• _Assignment_
Find the line containing "L298 95 L292" in the records below. Copy exactly that line and each one after it, ending at the line containing "L266 47 L265", and nothing more.

• _Records for the task_
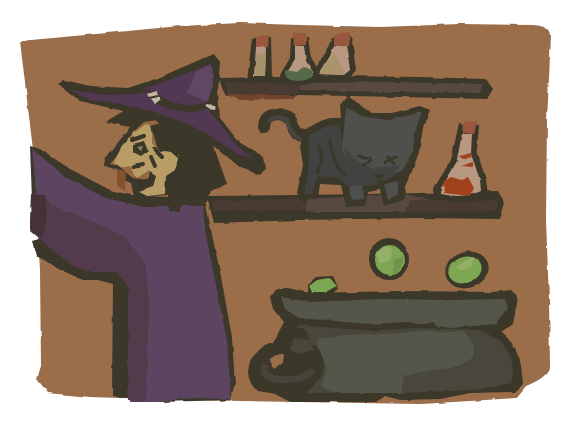
<!DOCTYPE html>
<html lang="en">
<head>
<meta charset="utf-8">
<title>Witch, cat and cauldron</title>
<style>
:root {
  --paper: #ffffff;
  --wall: #9b6d4a;
  --ink: #3a372b;
  --shelf: #594a40;
  --shelf-dark: #4a3a30;
  --hat: #533752;
  --hat-light: #604666;
  --robe: #5d4562;
  --robe-shade: #523a4b;
  --skin: #b99d66;
  --skin-shade: #94683f;
  --cat: #50504b;
  --cat-dark: #42423f;
  --iron: #535748;
  --iron-dark: #48463a;
  --slime: #7da653;
  --slime-light: #93b066;
  --glass: #b89880;
  --cork: #99593c;
  --potion: #a1421f;
}
html, body { margin: 0; background: var(--paper); overflow: hidden; }
svg { display: block; width: 570px; height: 423px; }
.wall { fill: var(--wall); }
.ink { fill: var(--ink); }
.line { fill: none; stroke: var(--ink); stroke-linecap: round; stroke-linejoin: round; }
.shelf { fill: var(--shelf); }
.shelf-dark { fill: var(--shelf-dark); }
.hat { fill: var(--hat); }
.hat-light { fill: var(--hat-light); }
.robe { fill: var(--robe); }
.robe-shade { fill: var(--robe-shade); }
.skin { fill: var(--skin); }
.skin-shade { fill: var(--skin-shade); }
.cat { fill: var(--cat); }
.cat-dark { fill: var(--cat-dark); }
.iron { fill: var(--iron); }
.iron-dark { fill: var(--iron-dark); }
.slime { fill: var(--slime); }
.slime-light { fill: var(--slime-light); }
.glass { fill: var(--glass); }
.cork { fill: var(--cork); }
.potion { fill: var(--potion); }
</style>
</head>
<body>
<svg viewBox="0 0 570 423" role="img" aria-label="A witch in a purple hat beside a bubbling cauldron, with a black cat and potions on shelves">
  <defs>
    <filter id="brush" x="-5%" y="-5%" width="110%" height="110%">
      <feTurbulence type="fractalNoise" baseFrequency="0.07" numOctaves="2" seed="4" result="grain"/>
      <feDisplacementMap in="SourceGraphic" in2="grain" scale="3" xChannelSelector="R" yChannelSelector="G"/>
    </filter>
  </defs>

  <g filter="url(#brush)">
    <path class="wall" d="M20 41 L96 34 L180 26 L240 23 L300 25 L380 27 L460 24 L533 25 Q550 26 551 36 L547 120 L546 220 L549 300 L550 368 Q546 378 526 386 L516 398 L470 401 L420 404 L300 402 L180 400 L90 397 L48 393 L37 379 L41 366 L40 270 L33 150 Z"/>

    <g id="upper-shelf">
      <path class="ink" d="M217 78 L330 76 L420 77 L486 79 L493 89 L487 99 L400 97 L300 95 L226 96 Z"/>
      <path class="shelf" d="M300 83 L390 82 L483 84 L480 93 L390 92 L300 90 Z"/>
      <path class="shelf-dark" d="M226 82 L302 83 L298 93 L228 95 Z"/>
      <path d="M224 94 L298 95 L292 99 L240 100 Z" fill="#73432f"/>
    </g>

    <g id="slim-vial">
      <path class="ink" d="M252 38 L271 37 L272 80 L247 81 Z"/>
      <path class="glass" d="M256 47 L266 47 L265 76 L254 76 Z"/>
      <path d="M256 55 L266 53 L265 76 L254 76 Z" fill="#a5946b"/>
      <path class="cork" d="M256 37 L269 35 L268 47 L256 48 Z"/>
    </g>
    <g id="green-flask">
      <path class="ink" d="M291 38 L308 38 L311 57 L320 73 Q321 84 302 85 Q280 86 280 75 L290 58 Z"/>
      <path class="glass" d="M295 46 L304 46 L306 60 L313 72 Q312 80 298 80 Q286 80 286 74 L295 60 Z"/>
      <path d="M285 70 L297 72 L303 67 L312 70 Q315 80 298 81 Q284 81 285 70 Z" fill="#566a4c"/>
      <path class="cork" d="M293 33 L306 33 L306 45 L294 46 Z"/>
    </g>
    <g id="amber-flask">
      <path class="ink" d="M332 38 L351 36 L353 48 L356 70 L349 79 L318 79 L313 72 L326 52 Z"/>
      <path class="glass" d="M334 46 L346 46 L349 62 L350 70 L344 75 L319 74 L330 56 Z"/>
      <path d="M328 61 L336 53 L345 72 L342 75 L320 74 Z" fill="#a9946c"/>
      <path class="cork" d="M334 34 L350 32 L348 46 L334 47 Z"/>
    </g>

    <g id="lower-shelf">
      <path class="ink" d="M207 196 L300 195 L420 193 L498 191 L505 203 L500 219 L420 218 L300 220 L214 223 Z"/>
      <path class="shelf-dark" d="M211 201 L306 198 L306 210 L214 211 Z"/>
      <path class="shelf" d="M306 199 L405 194 L430 200 L497 202 L496 210 L400 212 L306 212 Z"/>
      <path class="shelf-dark" d="M410 200 L497 201 L496 211 L404 212 Z"/>
    </g>

    <g id="cat">
      <path class="line" stroke-width="12" d="M264 127 Q264 114 280 114 Q292 116 294 130 Q304 143 324 130"/>
      <path d="M268 122 Q278 113 287 121 Q290 135 302 140" fill="none" stroke="#47463f" stroke-width="4"/>
      <path class="ink" d="M305 131 Q322 116 341 118 L340 105 L347 96 L358 103 L372 113 L392 113 L420 106 L430 110 L423 128 L419 152 L411 174 L405 186 L404 200 L384 206 L380 190 L368 192 L366 206 L346 207 L341 185 L320 184 L318 198 L302 202 L297 193 L303 165 L300 146 Z"/>
      <path class="cat-dark" d="M309 137 Q322 124 340 125 L344 157 L378 182 L376 185 L349 187 L339 178 L317 176 L312 194 L304 194 L309 168 Z"/>
      <path class="cat" d="M346 107 L364 117 L389 120 L422 112 L415 132 L413 150 L403 170 L386 180 L370 179 L347 164 L342 148 Z"/>
      <path class="cat-dark" d="M344 146 L356 160 L370 168 L400 166 L389 179 L371 179 L347 166 Z"/>
      <path class="cat" d="M348 187 L363 184 L364 199 L352 200 Z M384 184 L398 181 L398 195 L388 200 Z"/>
      <path class="line" stroke-width="3" d="M358 156 L370 158 M363 164 L371 160 M385 162 L396 157 M388 157 L394 164"/>
      <path class="ink" d="M373 175 L386 174 L380 180 Z"/>
      <path class="line" stroke-width="3" d="M330 140 Q333 166 346 176 M319 146 Q325 160 317 173"/>
    </g>

    <g id="red-flask">
      <path class="ink" d="M459 123 L479 126 L477 150 L486 180 L488 194 Q481 204 457 202 L432 199 L434 188 L451 160 Z"/>
      <path class="glass" d="M462 134 L472 134 L471 154 L480 180 L481 191 Q464 199 441 194 L441 188 L456 164 Z"/>
      <path class="potion" d="M443 182 L451 177 L462 180 L468 177 L474 188 L470 196 L444 193 Z M459 156 L471 153 L472 157 L461 160 Z M460 166 L473 162 L473 167 Z"/>
      <path class="cork" d="M464 121 L477 122 L474 134 L463 133 Z"/>
    </g>

    <g id="bubbles">
      <ellipse cx="389" cy="259" rx="20" ry="21" class="ink"/>
      <ellipse cx="390" cy="260" rx="15" ry="15" class="slime"/>
      <path class="slime-light" d="M377 253 Q385 243 392 249 L391 259 L379 264 Z"/>
      <path d="M394 259 L404 257 Q402 271 393 274 Z" fill="#719349"/>
      <ellipse cx="467" cy="270" rx="22" ry="18" class="ink" transform="rotate(-18 467 270)"/>
      <ellipse cx="465" cy="270" rx="17" ry="13" class="slime" transform="rotate(-18 465 270)"/>
      <path class="slime-light" d="M456 265 L474 257 L471 267 L460 270 Z"/>
      <path class="ink" d="M308 284 L316 277 L332 276 L338 289 L330 295 L308 293 Z"/>
      <path class="slime" d="M309 286 L317 280 L329 278 L336 286 L326 292 L312 292 Z"/>
    </g>

    <g id="cauldron">
      <path class="ink" d="M270 297 Q274 287 288 288 L310 293 L400 291 L492 292 L512 290 Q519 296 517 304 L513 324 L501 332 Q517 345 521 364 L523 384 L515 392 L470 393 L440 399 L400 400 L385 396 L377 402 L290 402 L275 394 L257 391 Q243 377 251 360 Q257 349 273 343 L284 322 L273 309 Z"/>
      <path class="iron" d="M281 297 L310 302 L380 299 L450 300 L504 299 L507 307 L497 324 L450 328 L408 322 L370 324 L299 318 L285 309 Z"/>
      <path class="iron-dark" d="M299 325 L371 331 L410 328 L480 330 L502 342 Q518 364 511 383 L475 390 L400 393 L306 393 Q322 380 321 364 Q319 348 309 345 L293 332 Z"/>
      <path class="iron" d="M316 341 Q335 333 382 334 L422 331 L463 332 Q477 341 473 357 Q462 369 431 370 L404 376 L401 393 L337 393 L321 386 L327 368 Z"/>
      <path class="line" stroke-width="5" d="M372 327 L433 325"/>
      <path class="line" stroke-width="16" d="M290 352 Q285 372 296 369 Q309 362 300 336 M270 351 Q252 365 266 379 Q289 390 309 378 Q321 367 311 353"/>
      <path d="M265 363 Q261 376 276 379 Q302 382 313 370" fill="none" stroke="#47443a" stroke-width="7"/>
      <path class="iron-dark" d="M293 337 L309 340 L314 350 L299 354 L290 350 Z"/>
      <path class="wall" d="M269 360 Q276 353 284 354 L283 362 L274 369 Z"/>
    </g>

    <g id="witch">
      <path class="ink" d="M30 146 L40 149 L70 169 L110 190 L130 195 L205 199 L211 230 L221 276 L232 338 L235 384 L230 400 L160 402 L112 396 L113 284 L82 276 L56 266 L36 256 L32 241 L42 238 L32 200 Z"/>
      <path class="robe" d="M32 149 L66 177 L103 197 L140 206 L204 206 L207 240 L217 290 L227 341 L231 399 L190 398 L158 402 L130 402 L132 300 L126 280 L86 270 L42 238 L37 201 Z"/>
      <path class="robe-shade" d="M31 194 L45 195 L51 205 L90 220 L126 238 L145 263 L149 300 L146 402 L128 400 L128 287 L118 275 L83 270 L60 257 L40 239 L30 230 Z"/>
      <path d="M31 195 L45 195 L47 218 L42 238 L30 230 Z" fill="#443039"/>
      <path class="line" stroke-width="8" d="M38 249 L58 264 L84 276 L114 276 L122 288 L121 394"/>

      <path class="ink" d="M105 122 L127 109 L160 108 L211 129 L215 150 L227 184 L210 190 L207 202 L181 202 L180 212 L169 211 L168 195 L134 197 L131 183 L119 178 L118 170 L104 166 L105 159 L130 127 Z"/>
      <path class="skin-shade" d="M132 133 L144 122 L158 120 L162 140 L154 157 L148 180 L133 178 L120 168 L110 164 L121 151 Z"/>
      <path class="skin" d="M121 148 L135 132 L146 124 L152 126 L152 143 L160 152 L170 150 L179 155 L175 170 L166 176 L165 194 L147 196 L139 192 L153 187 L156 176 L148 171 L137 178 L132 170 L134 165 L121 168 L113 164 Z"/>
      <path d="M117 170 L126 172 L125 192 L117 185 Z" fill="#85512f"/>
      <path class="ink" d="M133 144 L144 141 L148 151 L141 156 L133 152 Z"/>
      <path d="M137 147 L143 146 L141 151 Z" fill="#90815d"/>
      <path class="line" stroke-width="4" d="M132 140 L144 136 M154 149 L162 157 M151 157 L155 166 M136 181 L146 184 L151 180 M134 166 L143 164"/>
      <path class="ink" d="M151 126 L166 121 L180 160 L171 152 L158 150 Z"/>

      <path class="ink" d="M58 84 L64 80 L90 86 L128 88 L158 78 L190 64 L214 54 L220 63 L218 90 L220 118 L239 142 L264 157 L266 169 L258 175 L237 165 L211 143 L188 130 L152 119 L119 110 L80 101 Z"/>
      <path class="hat" d="M71 90 L112 95 L149 92 L154 103 L180 111 L207 109 L217 120 L238 147 L252 158 L239 155 L217 140 L190 125 L158 113 L116 103 L91 100 Z"/>
      <path class="hat" d="M143 89 L164 82 L209 65 L211 80 L207 103 L188 106 L164 101 L160 94 Z"/>
      <path class="hat-light" d="M196 72 L212 64 L213 85 L208 102 L187 93 Z"/>
      <path class="line" stroke-width="7" d="M158 98 L171 106 L190 109 L212 105"/>
      <path d="M147 94 L157 91 L161 99 L155 104 L150 99 Z M205 105 L216 106 L215 110 L207 109 Z" fill="#c5b7a3"/>
      <path class="line" stroke-width="2" d="M149 98 L158 96"/>
    </g>
  </g>
</svg>
</body>
</html>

• _Solution below_
      <path d="M224 94 L298 95 L292 99 L240 100 Z" fill="#73432f"/>
    </g>

    <g id="slim-vial">
      <path class="ink" d="M252 38 L271 37 L272 80 L247 81 Z"/>
      <path class="glass" d="M256 47 L266 47 L265 76 L254 76 Z"/>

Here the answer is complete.